“There are ways to make our defense health system more efficient besides raising health-care fees,” Col. Strobridge said. He particularly challenged defense and service leaders’ unwillingness to restructure the stove-piped military health-care system that includes three separate service systems and multiple contractors that now compete for budget share.

“In the 1990s, the services ardently resisted efforts to make them operate more jointly, but when Congress put a requirement in law, they did it. And now think joint operations are great. It should be the same way now with health care. “

Col. Strobridge said the Defense Department’s recent review of possible health system reforms made only minimal changes, in part because the decision process gave heavy weight to how hard a change would be. “So the first choice was to make retirees pay more, because it was easier.”

He called the proposed plan to means-test TRICARE fees based on the beneficiary’s retired pay amount patently discriminatory against the military.

“No other federal retiree has health benefits means-tested, and it’s rare in the civilian world,” he said. “Under that perverse system, the longer and more successfully you serve, the lower your health benefit.”

Further, he expressed MOAA’s strong objection to the proposal to index TRICARE fees to some measure of health cost growth.

“We believe the percentage increase in any year should not exceed the percentage growth in military retired pay,” Col. Strobridge said.

Finally, Col. Strobridge aggressively challenged the idea that military retirees should have their fees raised because they pay less for health care than civilians do.

“Whenever somebody gives me that argument,” Col. Strobridge said, “I ask them: If the military deal is so great, are you willing to pay what they did to earn it? Would you sign up to spend the next 20 to 30 years being deployed to Iraq, Afghanistan or any other garden spot the government wants to send you to? That’s the huge prepaid premium that’s overlooked when you only compare payments in cash.”

“The reality is that military people pay far greater premiums to earn their health care than any civilian ever has or ever will,” he said.

• The Department of Veterans Affairs has released the second in a series of annual reports from its Gulf War Veterans Illnesses Task Force, outlining how the department will address the concerns of veterans deployed during the Gulf War of 1990-1991. The report is available on the Internet at

“This report, which considered input from nearly 500 veterans who responded to the draft report, provides a road map for our continued enhancements in the care and services we provide to Gulf War veterans,” said Secretary of Veterans Affairs Eric K. Shinseki. “We will also apply lessons learned from this task force to our engagement with veterans of all eras.”

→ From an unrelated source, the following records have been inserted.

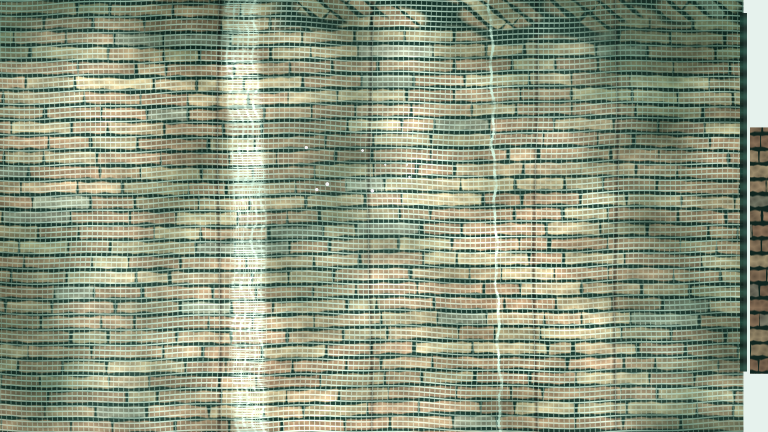
This texture is drawn by a Shadertoy shader. Its source:

```glsl
// Weathered brick wall behind a pale, rippling scaffold net with vertical seams.
const float ROWS = 29.0;             // brick courses down the canvas
const float COLUMNS = 14.0;          // bricks across the canvas
const float NET_LINES = 84.0;        // net threads per canvas height
const float JOINT = 0.0045;          // half thickness of a mortar joint
const float THREAD = 0.0017;         // half thickness of a net thread
const float ASPECT = 16.0 / 9.0;
const float WALL_END = 0.968;        // right edge of the wall
const float OVERLAP = 0.322;         // centre of the doubled strip of net
const vec4 FOLDS = vec4(0.285, 0.482, 0.697, 0.802); // dark vertical creases
const vec3 MORTAR = vec3(0.08, 0.18, 0.15);
const vec3 CLAY = vec3(0.62, 0.51, 0.40);
const vec3 OCHRE = vec3(0.69, 0.63, 0.49);
const vec3 ASH = vec3(0.49, 0.54, 0.48);
const vec3 NET = vec3(0.86, 0.95, 0.89);
const vec3 DAYLIGHT = vec3(0.90, 0.95, 0.93);
const vec3 LIT = vec3(1.17, 1.18, 1.16);             // gain of bright areas
const vec3 SHADE = vec3(0.56, 0.68, 0.64);           // green tint of dim areas

float hash(vec2 p) {
    return fract(sin(dot(p, vec2(127.1, 311.7))) * 43758.55);
}

// Distance to the nearest scattered point, about 0 to 1
float cellular(vec2 p) {
    float nearest = 2.0;
    for (int i = 0; i < 9; i++) {
        vec2 c = floor(p) + vec2(i % 3 - 1, i / 3 - 1);
        nearest = min(nearest, distance(p, c + vec2(hash(c), hash(c + 57.3))));
    }
    return nearest;
}

// Soft-edged line: 1 within halfWidth of zero distance
float line(float d, float halfWidth, float aa) {
    return 1.0 - smoothstep(halfWidth - 0.5 * aa, halfWidth + 0.5 * aa, abs(d));
}

// Offset of a vertical joint within its course
float jointShift(float i, float row) {
    return 0.6 * hash(vec2(i, row + 9.0));
}

vec3 bricks(vec2 p, float aa) {
    float y = p.y * ROWS, row = floor(y);
    float size = ASPECT / COLUMNS;
    float x = p.x / size + 0.5 * mod(row, 2.0) + 0.3 * hash(vec2(row, 3.0));
    float id = floor(x);
    if (x < id + jointShift(id, row)) id -= 1.0;
    float left = x - id - jointShift(id, row);
    float right = id + 1.0 + jointShift(id + 1.0, row) - x;
    float toCourse = (0.5 - abs(fract(y) - 0.5)) / ROWS;
    float toEnd = min(left, right) * size;
    float wear = 0.006 * (cellular(p * 30.0) - 0.45) + 0.002 * (hash(vec2(id, row + 2.0)) - 0.5);
    float face = smoothstep(-1.1 * aa, 1.1 * aa, toCourse - JOINT - wear)
               * smoothstep(-1.1 * aa, 1.1 * aa, toEnd - 0.6 * JOINT - wear);
    vec3 color = mix(CLAY, OCHRE, smoothstep(0.3, 1.0, hash(vec2(id, row))));
    color = mix(color, ASH, 0.7 * step(0.95, hash(vec2(row, id + 4.0))));
    color *= 0.88 + 0.18 * hash(vec2(id + 7.0, row));
    color *= 0.82 + 0.36 * cellular(p * vec2(30.0, 60.0));
    return mix(MORTAR, color, face);
}

// Net coverage: stronger horizontal threads, finer vertical ones
float net(vec2 p, float aa) {
    vec2 d = (abs(fract(p * NET_LINES) - 0.5)) / NET_LINES;
    return max(0.74 * line(d.y, THREAD, 1.4 * aa), 0.46 * line(d.x, 0.75 * THREAD, 1.4 * aa));
}

void mainImage(out vec4 fragColor, in vec2 fragCoord) {
    vec2 uv = fragCoord / iResolution.xy;
    vec2 p = vec2(uv.x * ASPECT, uv.y);
    float aa = 1.0 / iResolution.y;

    // Wall with gently bowed courses
    vec2 bow = vec2(0.0, 0.006 * sin(4.0 * p.x) + 0.002 * sin(11.0 * p.x + 3.0 * p.y));
    vec3 color = bricks(p + bow, aa);

    // Slanted bricks and shadowy gaps along the top
    float topEdge = 0.93 + 0.025 * sin(9.0 * p.x) + 0.012 * sin(31.0 * p.x);
    float top = smoothstep(0.34, 0.38, uv.x) * smoothstep(topEdge - 0.008, topEdge + 0.008, uv.y);
    vec3 slanted = bricks(mat2(0.77, 0.64, -0.64, 0.77) * p, aa);
    float gap = smoothstep(0.4, 0.55, cellular(p * vec2(5.0, 14.0)));
    color = mix(color, mix(slanted, MORTAR, gap), top);

    // Creases
    for (int i = 0; i < 4; i++) {
        float crease = p.x - ASPECT * FOLDS[i] - 0.004 * sin(7.0 * p.y + float(i));
        color *= 1.0 - 0.5 * line(crease, 0.003, 0.01);
    }

    // Rippling net, doubled where two sheets overlap
    vec2 ripple = vec2(0.004 * sin(8.0 * p.y + 3.0 * p.x) + 0.002 * sin(23.0 * p.y),
                       0.008 * sin(6.0 * p.x + 2.0 * p.y) + 0.002 * sin(25.0 * p.x));
    float haze = 0.06 + 0.06 * sin(3.0 * p.x + 4.0 * p.y) * sin(7.0 * p.x - 2.0 * p.y);
    float cover = net(p + ripple, aa) * (0.6 + 0.75 * cellular(p * vec2(5.0, 9.0)));
    float bandX = uv.x - OVERLAP + 0.003 * sin(9.0 * p.y) - 0.012 * (0.5 - uv.y);
    float band = line(bandX, 0.022, 0.012);
    float ladder = line(fract(bandX * 90.0 + 0.4 * sin(60.0 * p.y)) - 0.5, 0.14, 0.25);
    cover = max(cover, band * net(p * 1.07 - 2.0 * ripple.yx, aa)) + haze;
    cover += band * (0.10 + 0.5 * ladder * cellular(p * vec2(20.0, 45.0)));

    // Frayed seam cord
    float fray = 0.003 * sin(40.0 * p.y) + 0.002 * sin(97.0 * p.y);
    float seam = p.x - ASPECT * (0.652 - 0.014 * uv.y) + fray;
    cover += line(seam, 0.0028, 0.005) * (0.2 + cellular(p * 50.0));
    color = mix(color, NET, clamp(cover, 0.0, 0.92));

    // Broad dim patches, deepest at the top and the right
    float dim = 0.20 + 0.30 * sin(5.0 * p.x + 0.8 + sin(4.0 * p.y)) * sin(6.0 * p.y + 2.0 * p.x)
              + 0.12 * sin(17.0 * p.x + 1.5 * sin(3.0 * p.y))
              + 0.55 * smoothstep(0.75, 1.0, uv.y) + 0.45 * smoothstep(0.65, 0.95, uv.x)
              + 0.30 * smoothstep(0.15, 0.0, uv.x) + 0.7 * (cellular(p * vec2(6.0, 9.0)) - 0.45);
    color *= mix(LIT, SHADE, clamp(dim - 0.25 * band, -0.1, 1.0));

    // Pinholes of light around the centre
    for (int i = 0; i < 8; i++) {
        vec2 seed = vec2(float(i), 2.0);
        vec2 hole = vec2(0.69 + 0.27 * hash(seed), 0.42 + 0.24 * hash(seed + 5.0));
        color = mix(color, vec3(0.95), line(distance(p, hole), 0.002 + 0.003 * hash(seed + 8.0), aa));
    }

    // Daylit opening, brick stack and dark post past the wall
    float stack = line(uv.y - 0.42, 0.285, aa) * step(0.976, uv.x);
    vec3 beyond = mix(DAYLIGHT, 0.8 * bricks(p * vec2(1.8, 1.0), aa), stack);
    color = mix(color, beyond, smoothstep(-aa, aa, p.x - ASPECT * WALL_END));
    float post = line(p.x - ASPECT * WALL_END, 0.008, aa) * line(uv.y - 0.555, 0.415, aa);
    color = mix(color, MORTAR * (1.1 + 0.4 * sin(180.0 * uv.y)), 0.9 * post);
    fragColor = vec4(color, 1.0);
}
```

VA issued a draft version of this report for public comment on Oct. 21, 2011. During the 30-day comment period, VA received more than 450 comments through a special social media Website created for this purpose, along with 25 other comments received through mail, email and telephone calls.

Send letters to Sgt. Shaft, c/o John Fales, P.O. Box 65900, Washington, D.C. 20035-5900; fax 301/622-3330, call 202/257-5446 or email